He thumped the next Sandeep delivery over long-off for a six and then swatted Glenn Maxwell for a couple of fours. In the last over of powerplay bowled by Varun Aaron, Narine hit two sixes and a four and was out fourth ball. His score: 37 off 18 balls. KKR’s score: 76/1 in the powerplays. At the time, it was among the fastest starts to an IPL innings. Chasing 171, KKR were off to a flier thanks to Narine and the required run-rate that was 8.55 at the beginning of the innings, dropped to 6.78 at the end of the powerplay overs.

Sunil Narine had well and truly arrived. From that day, Narine’s T20 batting stocks skyrocketed. For batsmen with at least 300 runs in the IPL since then, Narine has the second-best strike rate – 179.85 – for any batsman (after Andre Russell of course) and the best scoring rate for any opener in the league.

It basically evolved because of Andre Russell not being available last year,” KKR assistant coach at the time, Simon Katich said of the left-field move from the franchise. “Given we were going to lose Andre’s power at the back of the innings, we had to try and fix that because it’s very difficult to find a player of Andre’s class that strikes at 180 at the auction. So we brought in Chris Lynn to give us power at the top and replace Andre’s bowling with someone like [Nathan] Coulter-Nile. Once Lynn got injured last year, that’s when Narine got his opportunity. We took a little bit of a punt. He’d done it once before I think, for the Renegades in the Big Bash and he did alright – got 20 off 12 balls [21 off 13] or something like that. And that’s what we were looking for.”

Narine’s big-hitting wasn’t something entirely new to the Caribbean Islands, though. He was a hero in Windball cricket, a local 8-over match played in the Islands with a soft ball under floodlights. A yearly windball cricket competition has been going on since 2004 with even international players of the stature of Dwayne Bravo and Kieron Pollard participating in it to-date. 

Sunil Narine was first tried at the top by Melbourne Renegades in the BBL.
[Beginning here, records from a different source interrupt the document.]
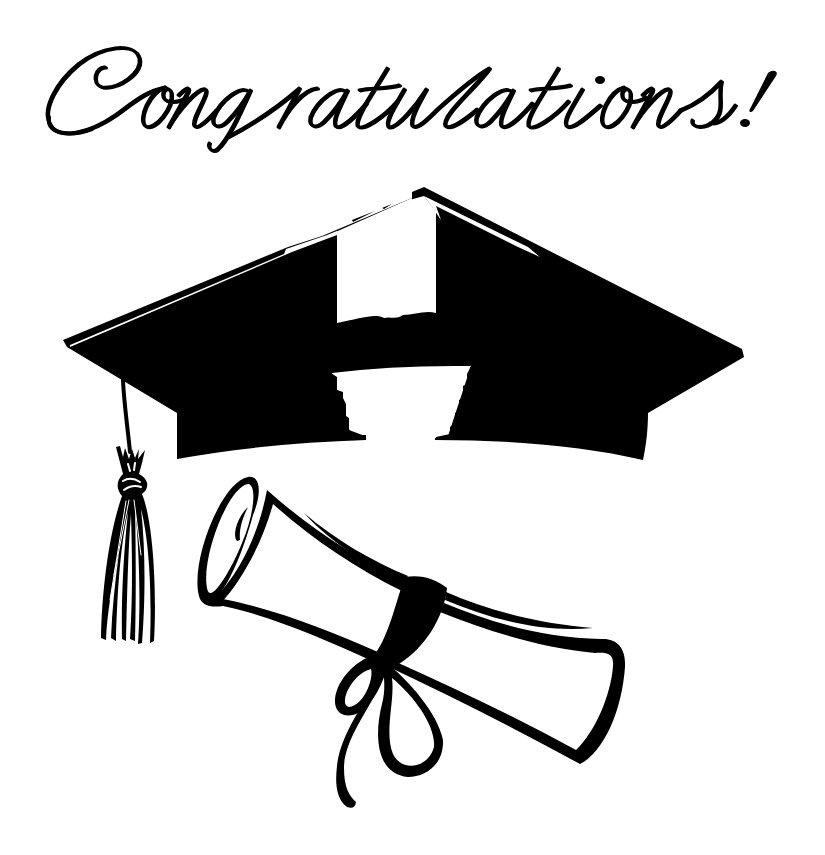
<!DOCTYPE html>
<html lang="en">
<head>
<meta charset="utf-8">
<title>Congratulations!</title>
<style>
:root { --ink: #000; --paper: #fff; }
* { box-sizing: border-box; }
html, body { margin: 0; overflow: hidden; background: var(--paper); }
.card { width: 825px; height: 855px; background: var(--paper); }
.card svg { display: block; }
.solid { fill: var(--ink); }
.cutout { fill: var(--paper); }
.pen { fill: none; stroke: var(--ink); stroke-linecap: round; stroke-linejoin: round; }
.lettering { stroke-width: 3; }
.dot { fill: var(--ink); stroke: none; }
</style>
</head>
<body>
<main class="card">
<svg width="825" height="855" viewBox="0 0 825 855">
  <defs>
    <path id="letter-o" d="M24-40C8-36-4-8 4-1C14 4 32-20 30-34C28-42 20-38 22-30C24-24 36-24 46-30"/>
    <path id="letter-n" d="M12-32C18-38 24-42 22-36L2 0C12-18 32-40 39-38C44-34 24-8 28-1C32 2 42-8 50-17"/>
    <path id="letter-a" d="M38-35C30-44 8-26 2-10C0 0 8 2 16-6C26-16 34-28 39-37C32-22 24-8 27-1C32 3 46-10 58-24"/>
    <path id="letter-t" d="M38-59C26-38 5-10 8-1C13 4 34-10 48-26M10-37C22-40 36-38 50-42"/>
    <g id="word">
      <path d="M105 67C95 66 90 84 102 87C118 89 142 73 139 58C134 41 101 46 78 64C56 82 42 108 49 123C58 142 92 131 115 115C133 102 145 91 165 87"/>
      <use href="#letter-o" x="141" y="127"/>
      <use href="#letter-n" x="166" y="127"/>
      <path d="M249 92C241 83 219 101 213 117C211 127 219 129 227 121C237 111 245 99 250 90C240 112 228 139 217 149C212 153 207 148 209 143M227 137C252 124 276 108 298 89"/>
      <path d="M299 88L278 127C286 111 302 89 317 88"/>
      <use href="#letter-a" x="308" y="127"/>
      <use href="#letter-t" x="349" y="127"/>
      <path d="M404 89C396 103 384 121 388 127C396 129 416 105 426 89C418 103 409 119 412 126C417 129 427 119 437 109C456 92 478 74 489 68C473 90 440 116 445 126C451 130 465 119 477 109"/>
      <use href="#letter-a" x="474" y="127"/>
      <use href="#letter-t" x="520" y="127"/>
      <path d="M582 89C574 103 562 120 566 126C572 130 586 117 600 105"/>
      <use href="#letter-o" x="600" y="127"/>
      <use href="#letter-n" x="630" y="127"/>
      <path d="M680 110C698 103 711 92 721 81C717 96 725 111 713 121C704 129 690 128 692 120M710 123C721 124 729 114 735 105"/>
    </g>
  </defs>

  <g id="greeting" class="pen lettering" role="img" aria-label="Congratulations!">
    <use href="#word"/>
    <use href="#word" x="1.5" y="1"/>
    <path d="M49 117C46 136 73 136 92 129" stroke-width="4"/>
    <ellipse class="dot" cx="600" cy="80" rx="5" ry="4"/>
    <path class="dot" d="M768 73C773 69 779 71 776 76L753 111C751 113 748 112 750 109Z"/>
    <ellipse class="dot" cx="745" cy="123" rx="5" ry="4"/>
  </g>

  <g id="graduation-cap">
    <path class="solid" d="M63 340L288 247L322 236L412 198V192L424 187L742 349L744 357L648 413C648 430 646 446 643 460C583 446 512 440 435 440V438L448 436L471 366Q394 365 332 373L351 435H366V440C302 442 238 448 177 459V413L67 347Z"/>
    <path class="cutout" d="M337 233L413 199L424 196L436 212V313C425 310 414 315 403 315C396 320 390 316 384 318C375 313 359 319 337 323Z"/>
    <path class="cutout" d="M70 345L284 254L286 249L327 235L337 231V235L292 252L70 347Z"/>
    <path class="cutout" d="M424 196L528 247L540 257L518 247L436 206L441 220L432 207Z"/>
    <path class="cutout" d="M322 238L412 198V200L337 235Z"/>
    <path class="solid" d="M352 220L375 211L353 222ZM382 208L392 204L384 209Z"/>
    <path class="solid" d="M331 373L337 377V390L343 392V398L346 404V416L349 418V430L365 436V440H345L326 385ZM471 366L467 374V384L463 386V398L459 400V411L455 413V424L450 427V434L436 437V440H458L478 384Z"/>
  </g>

  <g id="tassel">
    <path class="pen" stroke-width="4" d="M123 380C124 404 128 430 130 452"/>
    <path class="solid" d="M116 447L120 446L123 457L125 448L129 459L132 449L135 458L139 449L138 459L145 450L142 463L139 474C150 480 149 489 142 494C153 520 157 590 154 641L150 643C152 590 149 540 141 509C146 553 145 605 142 643L138 644C141 600 139 548 135 507C136 553 136 604 135 641L130 639C133 593 132 548 131 514C128 550 127 598 126 641L122 639C121 598 124 548 128 512C120 546 117 599 116 641L111 638C112 610 115 582 119 553C112 585 107 614 106 640L101 638C102 589 109 533 122 496C116 489 116 481 123 474Z"/>
    <path class="pen" style="stroke:var(--paper)" stroke-width="2" d="M123 481Q131 476 140 482M124 490Q132 484 141 487M128 464L130 471M135 463L134 470"/>
    <path class="pen" style="stroke:var(--paper)" stroke-width="1" d="M129 500L114 575M134 500L141 555M126 501L110 600"/>
  </g>

  <g id="diploma">
    <path class="solid" fill-rule="evenodd" d="M199 596C190 562 221 482 248 477C262 475 261 496 253 515C244 548 232 579 217 598C269 607 326 629 378 652L374 662C323 638 267 615 223 606C210 608 201 605 199 596ZM207 588C210 607 232 568 242 543C253 518 258 485 248 484C228 487 201 558 207 588Z"/>
    <path class="solid" d="M237 541C232 536 237 517 248 507C242 519 239 530 240 540Z"/>
    <path class="solid" d="M267 490C311 529 356 559 408 581L402 591C355 568 311 538 273 504C263 541 243 579 221 603L215 598C243 569 260 528 267 490Z"/>
    <path class="solid" d="M304 513C337 541 372 561 408 576L404 582C367 565 331 543 304 513Z"/>
    <path class="solid" d="M446 592C492 612 542 624 593 628C541 633 491 619 445 600Z"/>
    <path class="solid" d="M444 603C494 624 546 638 601 639C617 638 626 648 625 667C622 710 604 752 580 764C518 730 455 698 389 667L394 661C456 689 518 718 576 750C595 732 611 695 613 666C614 654 608 652 595 653C542 648 490 632 440 612Z"/>
    <path class="solid" d="M405 577C421 574 436 579 447 588C444 617 425 648 399 664L389 669L371 659C389 639 395 603 405 577Z"/>
    <path class="solid" fill-rule="evenodd" d="M374 655C356 660 334 682 335 703C337 720 356 718 366 707C379 694 385 676 389 661ZM371 669C374 680 363 706 349 707C338 705 351 674 371 669Z"/>
    <path class="solid" fill-rule="evenodd" d="M384 661C409 680 438 714 443 740C444 765 425 777 408 777C376 774 374 735 382 704C386 689 384 674 382 664ZM392 678C395 701 384 732 393 754C401 772 428 769 434 747C436 726 414 696 392 678Z"/>
    <path class="solid" d="M376 693C364 716 344 743 344 768C344 787 349 796 356 802Q355 810 347 807C336 799 335 783 337 766C340 737 360 711 370 690L380 664L387 666Z"/>
  </g>
</svg>
</main>
</body>
</html>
Named the Norman’s Windball League, after founder Norman Mungroo, the tournament has grown from 12 teams in 2004 to around 50 teams today. It is played over nearly half a year (more than five months long) on concrete surfaces. The stakes aren’t small either. The total prize money is a whopping 90,000 TT dollars or US$13,400.

Narine used to open the batting and bowling in the tournament and his big-hitting skills are a steal from striking the soft ball hard and long. The knuckle ball he  bowls is also developed from bowling with the squishy soft ball in the windball tournament. His dad played a role in helping Narine develop the delivery. Having watched Ajantha Mendis in action with his carrom ball, Shadeed asked Narine to try a variation with the hard ball that was similar to what he was bowling with the soft ball.

The direct results of windball cricket were more evident in his batting. Fearless at the crease, Narine was a master in clearing the in-field, all that was needed to score boundaries at frenetic pace in the powerplays. But his batting also evolved. He would develop a sense of which ball to nurdle and which ball to belt and in two years, the West Indian turned into one of the most ferocious openers the IPL has seen. His average and consistency might still waver when compared to an overseas opener like David Warner, but in the specific role of pushing the opposition into defense early on, Narine thrived as his strike rate reflects.

Sunil Narine opened the batting in the annual Norman Windball Cricket League in the Caribbean Islands.

Incidentally, the man he was named after is known for one of the slowest innings in the history of limited-overs cricket – a 174-ball 36* in the inaugural World Cup in 1975 against England. The other Sunil, though, is quick to get off the blocks and also quick to exit the ground, in total contrast to his namesake. 

Those words by his father – “What’s for you is for you and will happen” – seems fitting right now. He was named after a legendary opening batsman and while his success as a batsman is no where close to Gavaskar’s, in his own queer way, Narine has created a template of his own to succeed at the trade, albeit in the shortest format of the game.